James Dean, Hollywood's most enduring rebel would have marked his 75th birthday yesterday had he not died in one of the most famous car crashes in history.
Although he died before Elvis Presley had his first hit, Dean's rebellious image has always been associated with rock 'n' roll and he was idolised by musicians like Presley, Bob Dylan and John Lennon, who is quoted as saying "without James Dean, the Beatles would never have existed."
Born on February 8 1931, in Marion, Indiana, Dean was a natural born racer.

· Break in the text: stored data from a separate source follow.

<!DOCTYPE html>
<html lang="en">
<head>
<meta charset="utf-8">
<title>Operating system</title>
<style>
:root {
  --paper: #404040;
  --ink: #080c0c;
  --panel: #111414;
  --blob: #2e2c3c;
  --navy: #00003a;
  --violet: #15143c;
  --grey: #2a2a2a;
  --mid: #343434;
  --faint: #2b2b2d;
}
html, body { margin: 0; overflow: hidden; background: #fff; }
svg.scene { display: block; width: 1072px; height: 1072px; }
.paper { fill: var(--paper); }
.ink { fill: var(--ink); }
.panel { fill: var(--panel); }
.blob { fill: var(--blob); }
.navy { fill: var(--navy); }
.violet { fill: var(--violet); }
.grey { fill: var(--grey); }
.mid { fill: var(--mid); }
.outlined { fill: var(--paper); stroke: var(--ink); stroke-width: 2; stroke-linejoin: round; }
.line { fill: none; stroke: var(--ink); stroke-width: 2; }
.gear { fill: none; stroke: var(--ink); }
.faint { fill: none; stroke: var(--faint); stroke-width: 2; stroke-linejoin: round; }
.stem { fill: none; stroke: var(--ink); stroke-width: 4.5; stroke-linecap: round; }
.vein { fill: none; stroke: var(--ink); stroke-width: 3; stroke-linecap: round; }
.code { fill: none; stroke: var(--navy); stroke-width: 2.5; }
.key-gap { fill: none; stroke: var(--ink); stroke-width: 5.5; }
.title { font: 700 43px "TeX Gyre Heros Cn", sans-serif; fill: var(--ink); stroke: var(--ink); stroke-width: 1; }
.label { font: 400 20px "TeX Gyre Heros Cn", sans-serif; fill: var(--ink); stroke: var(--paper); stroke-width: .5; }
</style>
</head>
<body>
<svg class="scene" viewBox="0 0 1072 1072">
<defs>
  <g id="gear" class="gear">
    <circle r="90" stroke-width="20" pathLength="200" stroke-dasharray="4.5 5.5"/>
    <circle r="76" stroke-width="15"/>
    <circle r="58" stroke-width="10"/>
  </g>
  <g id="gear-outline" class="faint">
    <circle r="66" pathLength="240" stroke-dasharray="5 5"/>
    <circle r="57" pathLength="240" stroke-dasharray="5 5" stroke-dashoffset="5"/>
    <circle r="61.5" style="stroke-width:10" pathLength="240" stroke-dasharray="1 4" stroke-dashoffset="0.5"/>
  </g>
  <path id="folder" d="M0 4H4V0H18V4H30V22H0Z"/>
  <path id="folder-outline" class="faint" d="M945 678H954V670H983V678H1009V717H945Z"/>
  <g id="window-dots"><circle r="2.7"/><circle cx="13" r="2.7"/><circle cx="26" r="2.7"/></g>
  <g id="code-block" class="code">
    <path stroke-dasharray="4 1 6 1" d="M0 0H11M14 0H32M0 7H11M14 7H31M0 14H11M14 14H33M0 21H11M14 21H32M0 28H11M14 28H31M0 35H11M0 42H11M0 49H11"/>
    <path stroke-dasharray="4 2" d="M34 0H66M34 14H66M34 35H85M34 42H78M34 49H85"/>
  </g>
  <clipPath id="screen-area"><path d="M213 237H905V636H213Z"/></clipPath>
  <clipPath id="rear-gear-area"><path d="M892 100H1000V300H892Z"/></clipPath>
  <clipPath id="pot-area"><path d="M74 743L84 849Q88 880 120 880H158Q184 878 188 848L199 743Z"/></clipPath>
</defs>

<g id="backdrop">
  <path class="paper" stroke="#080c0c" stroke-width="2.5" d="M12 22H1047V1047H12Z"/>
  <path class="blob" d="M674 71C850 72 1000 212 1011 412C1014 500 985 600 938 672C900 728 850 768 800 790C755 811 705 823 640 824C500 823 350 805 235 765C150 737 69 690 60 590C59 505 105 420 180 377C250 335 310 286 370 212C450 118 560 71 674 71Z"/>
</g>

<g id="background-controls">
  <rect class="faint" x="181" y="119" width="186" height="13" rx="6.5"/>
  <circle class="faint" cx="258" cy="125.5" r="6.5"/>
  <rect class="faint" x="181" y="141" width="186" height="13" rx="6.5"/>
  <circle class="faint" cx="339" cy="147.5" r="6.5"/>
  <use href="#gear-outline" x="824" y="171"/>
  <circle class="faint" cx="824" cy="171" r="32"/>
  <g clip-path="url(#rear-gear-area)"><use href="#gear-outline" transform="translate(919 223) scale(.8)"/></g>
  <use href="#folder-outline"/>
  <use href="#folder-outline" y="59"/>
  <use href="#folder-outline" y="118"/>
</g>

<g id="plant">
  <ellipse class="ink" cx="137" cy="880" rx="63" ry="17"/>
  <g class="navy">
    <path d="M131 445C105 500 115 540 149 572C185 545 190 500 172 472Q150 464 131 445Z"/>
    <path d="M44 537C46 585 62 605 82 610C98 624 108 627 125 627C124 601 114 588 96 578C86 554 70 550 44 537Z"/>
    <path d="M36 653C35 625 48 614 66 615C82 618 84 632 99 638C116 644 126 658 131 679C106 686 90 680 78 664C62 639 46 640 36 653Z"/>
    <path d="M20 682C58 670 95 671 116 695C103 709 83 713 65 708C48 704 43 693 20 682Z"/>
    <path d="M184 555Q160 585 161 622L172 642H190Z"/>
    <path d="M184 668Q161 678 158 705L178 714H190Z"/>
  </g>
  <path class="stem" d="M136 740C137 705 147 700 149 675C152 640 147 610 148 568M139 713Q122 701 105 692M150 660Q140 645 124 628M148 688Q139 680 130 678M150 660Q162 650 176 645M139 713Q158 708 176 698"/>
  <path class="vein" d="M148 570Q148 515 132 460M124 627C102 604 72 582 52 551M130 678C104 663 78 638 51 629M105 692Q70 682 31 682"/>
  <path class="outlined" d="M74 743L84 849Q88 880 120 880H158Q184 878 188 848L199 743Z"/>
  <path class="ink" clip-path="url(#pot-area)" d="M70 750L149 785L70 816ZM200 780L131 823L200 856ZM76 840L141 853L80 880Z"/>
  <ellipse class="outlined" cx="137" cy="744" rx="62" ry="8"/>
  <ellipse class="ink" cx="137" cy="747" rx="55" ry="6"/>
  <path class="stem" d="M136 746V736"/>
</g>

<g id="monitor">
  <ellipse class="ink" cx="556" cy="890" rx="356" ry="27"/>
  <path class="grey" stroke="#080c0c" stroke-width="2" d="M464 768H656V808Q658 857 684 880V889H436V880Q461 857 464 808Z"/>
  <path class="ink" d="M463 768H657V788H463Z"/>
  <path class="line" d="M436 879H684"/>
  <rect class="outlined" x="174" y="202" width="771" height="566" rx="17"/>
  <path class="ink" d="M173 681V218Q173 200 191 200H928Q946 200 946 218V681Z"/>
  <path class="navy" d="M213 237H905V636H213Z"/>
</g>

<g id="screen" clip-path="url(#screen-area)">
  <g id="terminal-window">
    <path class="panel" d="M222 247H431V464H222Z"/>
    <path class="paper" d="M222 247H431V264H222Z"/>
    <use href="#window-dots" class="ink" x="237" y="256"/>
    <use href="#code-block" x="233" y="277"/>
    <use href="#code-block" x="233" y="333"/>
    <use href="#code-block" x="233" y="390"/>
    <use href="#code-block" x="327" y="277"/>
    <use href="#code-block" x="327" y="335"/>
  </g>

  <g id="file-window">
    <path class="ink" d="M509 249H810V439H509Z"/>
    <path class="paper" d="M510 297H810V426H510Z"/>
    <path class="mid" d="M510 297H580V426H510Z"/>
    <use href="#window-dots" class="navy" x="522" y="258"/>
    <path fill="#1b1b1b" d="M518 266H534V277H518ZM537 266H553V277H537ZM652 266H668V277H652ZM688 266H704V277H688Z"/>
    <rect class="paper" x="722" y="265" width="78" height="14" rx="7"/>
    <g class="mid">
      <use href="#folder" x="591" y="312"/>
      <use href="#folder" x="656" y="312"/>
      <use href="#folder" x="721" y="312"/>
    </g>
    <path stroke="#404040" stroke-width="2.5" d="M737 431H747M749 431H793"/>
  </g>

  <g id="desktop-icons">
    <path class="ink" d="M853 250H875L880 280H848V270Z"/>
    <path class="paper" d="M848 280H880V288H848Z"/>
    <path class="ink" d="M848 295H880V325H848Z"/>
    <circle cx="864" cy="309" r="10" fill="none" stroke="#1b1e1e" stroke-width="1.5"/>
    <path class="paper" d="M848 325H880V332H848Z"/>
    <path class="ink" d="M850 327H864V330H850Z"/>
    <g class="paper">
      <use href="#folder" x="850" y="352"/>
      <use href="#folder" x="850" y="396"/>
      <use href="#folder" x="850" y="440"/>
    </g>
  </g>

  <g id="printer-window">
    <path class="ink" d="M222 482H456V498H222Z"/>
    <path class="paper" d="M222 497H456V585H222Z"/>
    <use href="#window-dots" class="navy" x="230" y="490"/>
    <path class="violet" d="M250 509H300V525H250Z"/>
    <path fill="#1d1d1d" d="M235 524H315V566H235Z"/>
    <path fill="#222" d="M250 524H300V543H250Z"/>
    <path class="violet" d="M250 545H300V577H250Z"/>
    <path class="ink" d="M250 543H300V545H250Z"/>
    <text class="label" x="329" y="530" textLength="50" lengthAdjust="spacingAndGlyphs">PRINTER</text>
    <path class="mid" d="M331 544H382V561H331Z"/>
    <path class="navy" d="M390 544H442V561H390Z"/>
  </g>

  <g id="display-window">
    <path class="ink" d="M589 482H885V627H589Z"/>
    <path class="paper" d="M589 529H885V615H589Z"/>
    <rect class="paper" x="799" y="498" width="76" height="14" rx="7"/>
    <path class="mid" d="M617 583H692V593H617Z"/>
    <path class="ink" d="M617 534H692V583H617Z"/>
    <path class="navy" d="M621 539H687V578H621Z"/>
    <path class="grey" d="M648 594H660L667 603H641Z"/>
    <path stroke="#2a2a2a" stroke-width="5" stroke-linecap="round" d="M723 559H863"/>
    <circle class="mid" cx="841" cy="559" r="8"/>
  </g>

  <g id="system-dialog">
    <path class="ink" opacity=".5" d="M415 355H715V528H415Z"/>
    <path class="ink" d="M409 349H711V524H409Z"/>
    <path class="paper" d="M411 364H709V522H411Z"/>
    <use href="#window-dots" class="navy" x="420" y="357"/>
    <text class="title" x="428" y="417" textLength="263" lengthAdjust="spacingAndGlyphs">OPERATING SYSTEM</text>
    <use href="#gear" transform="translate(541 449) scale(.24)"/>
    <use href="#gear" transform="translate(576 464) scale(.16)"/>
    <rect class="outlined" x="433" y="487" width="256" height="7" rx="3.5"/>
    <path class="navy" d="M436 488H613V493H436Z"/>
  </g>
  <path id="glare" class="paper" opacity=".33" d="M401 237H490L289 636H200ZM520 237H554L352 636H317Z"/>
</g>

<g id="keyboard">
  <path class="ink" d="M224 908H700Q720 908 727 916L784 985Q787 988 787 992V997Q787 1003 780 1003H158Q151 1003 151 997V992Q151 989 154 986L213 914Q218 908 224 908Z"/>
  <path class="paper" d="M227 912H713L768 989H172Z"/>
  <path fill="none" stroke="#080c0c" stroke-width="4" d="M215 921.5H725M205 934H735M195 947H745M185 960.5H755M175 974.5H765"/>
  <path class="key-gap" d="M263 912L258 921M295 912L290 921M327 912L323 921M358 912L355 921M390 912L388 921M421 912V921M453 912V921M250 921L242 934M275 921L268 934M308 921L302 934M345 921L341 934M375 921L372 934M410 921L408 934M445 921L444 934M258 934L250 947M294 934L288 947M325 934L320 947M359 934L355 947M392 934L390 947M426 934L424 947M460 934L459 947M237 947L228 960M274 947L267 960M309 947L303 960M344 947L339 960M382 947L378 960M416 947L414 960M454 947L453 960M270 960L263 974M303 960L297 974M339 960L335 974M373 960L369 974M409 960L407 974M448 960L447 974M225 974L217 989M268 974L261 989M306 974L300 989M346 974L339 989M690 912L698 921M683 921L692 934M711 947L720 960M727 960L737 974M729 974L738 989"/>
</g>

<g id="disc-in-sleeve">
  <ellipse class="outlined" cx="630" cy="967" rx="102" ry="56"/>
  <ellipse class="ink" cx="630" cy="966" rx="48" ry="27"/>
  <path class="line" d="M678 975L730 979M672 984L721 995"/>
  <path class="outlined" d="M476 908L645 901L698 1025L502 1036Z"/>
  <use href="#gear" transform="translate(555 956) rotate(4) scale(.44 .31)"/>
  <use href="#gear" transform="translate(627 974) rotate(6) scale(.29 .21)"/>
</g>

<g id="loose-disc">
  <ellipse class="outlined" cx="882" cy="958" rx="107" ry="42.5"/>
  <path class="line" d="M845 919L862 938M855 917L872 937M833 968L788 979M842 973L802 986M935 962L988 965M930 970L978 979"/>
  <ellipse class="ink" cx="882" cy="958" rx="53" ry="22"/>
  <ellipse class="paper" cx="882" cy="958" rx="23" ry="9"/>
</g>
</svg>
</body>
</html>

In 1955 the film star acquired a Porsche 550 Spyder, one of only 90 built and had legendary car customiser George Barris paint the racing number 130 on the doors and 'Little Bastard' on the back, the nickname Dean had been given by Bill Hickman, his language coach on Giant, Dean's third starring role and final film.
Known as a speed demon, Dean had been banned from racing by the studio during the filming of Giant but with that out of the way he was free to compete again. The Porsche was in fact just a stopgap for Dean as after delivery of a Lotus Mk. X sports-racer he had ordered was delayed and he wanted a car in which to compete at the races in Salinas, California on October 1 1955. Ironically, while on the set of Giant, Dean recorded an infomercial for the American National Safety Council urging young drivers to slow down, saying: "Remember, slow down. The life you save might be mine."
Proud of his new purchase, Dean was eager to show off his silver Stuttgart sportscar to friends but his purchase didn't go down well. Eartha Kitt, a friend of Dean's from his New York days begged him to sell it and the actress Ursula Andress refused to go for a ride in it. Dean then took the car to Villa Capri, a famous Hollywood restaurant to show his new purchase to the owner, a friend of his. The owner told Dean: "That car will kill you, it is too dangerous." Perhaps the most chilling premonition came from Alec Guinness whom Dean bumped into at the restaurant. When he saw the Spyder he allegedly told Dean: "Never get in that car. It is September 23rd, nine o'clock, Friday night, if you drive that car, you will be dead at this time next week." Even Barris himself expressed foreboding, claiming he felt: "a weird feeling of impending doom". As ever, Dean shrugged off his friends' concerns saying that he was destined to die in a speeding car.
True to Guinness' prediction, on the morning of September 30 1955, Dean died in a car smash with massive head injuries and a broken neck. More than 3,000 people attended his funeral in Fairmount, Indiana and Dean was nominated posthumously for two Academy Awards, for his performances in East of Eden and Giant.
But the car's association with death didn't end with Dean. Barris bought the car back for parts and installed the engine and transmission into two separate race cars, both owned by wealthy doctors. Racing for the first time with the new parts at Pamona Fairgrounds in California on October 2 1956, Troy McHenry lost control of his Spyder, leaving the track and hitting a tree. He was killed instantly.
Unwilling to sell any more parts from the wreck, Barris was persuaded by the California Highway Patrol to lend them the car for a travelling exhibition on the dangers of speeding. While being transported to Salinas, the place Dean was driving to before he died, the truck carrying the Porsche lost control and crashed. The driver was thrown clear only to be crushed when the Spyder fell from the transporter and crushed him. The car came off the back of transporters twice more, once on a busy freeway, snapping in two. The final straw for Barris came when the 550, on display in New Orleans, inexplicably broke into eleven pieces. Crated up in Miami, the car was placed on a truck for the journey back to California but both truck and cargo vanished en route and 'Little Bastard' was never seen again.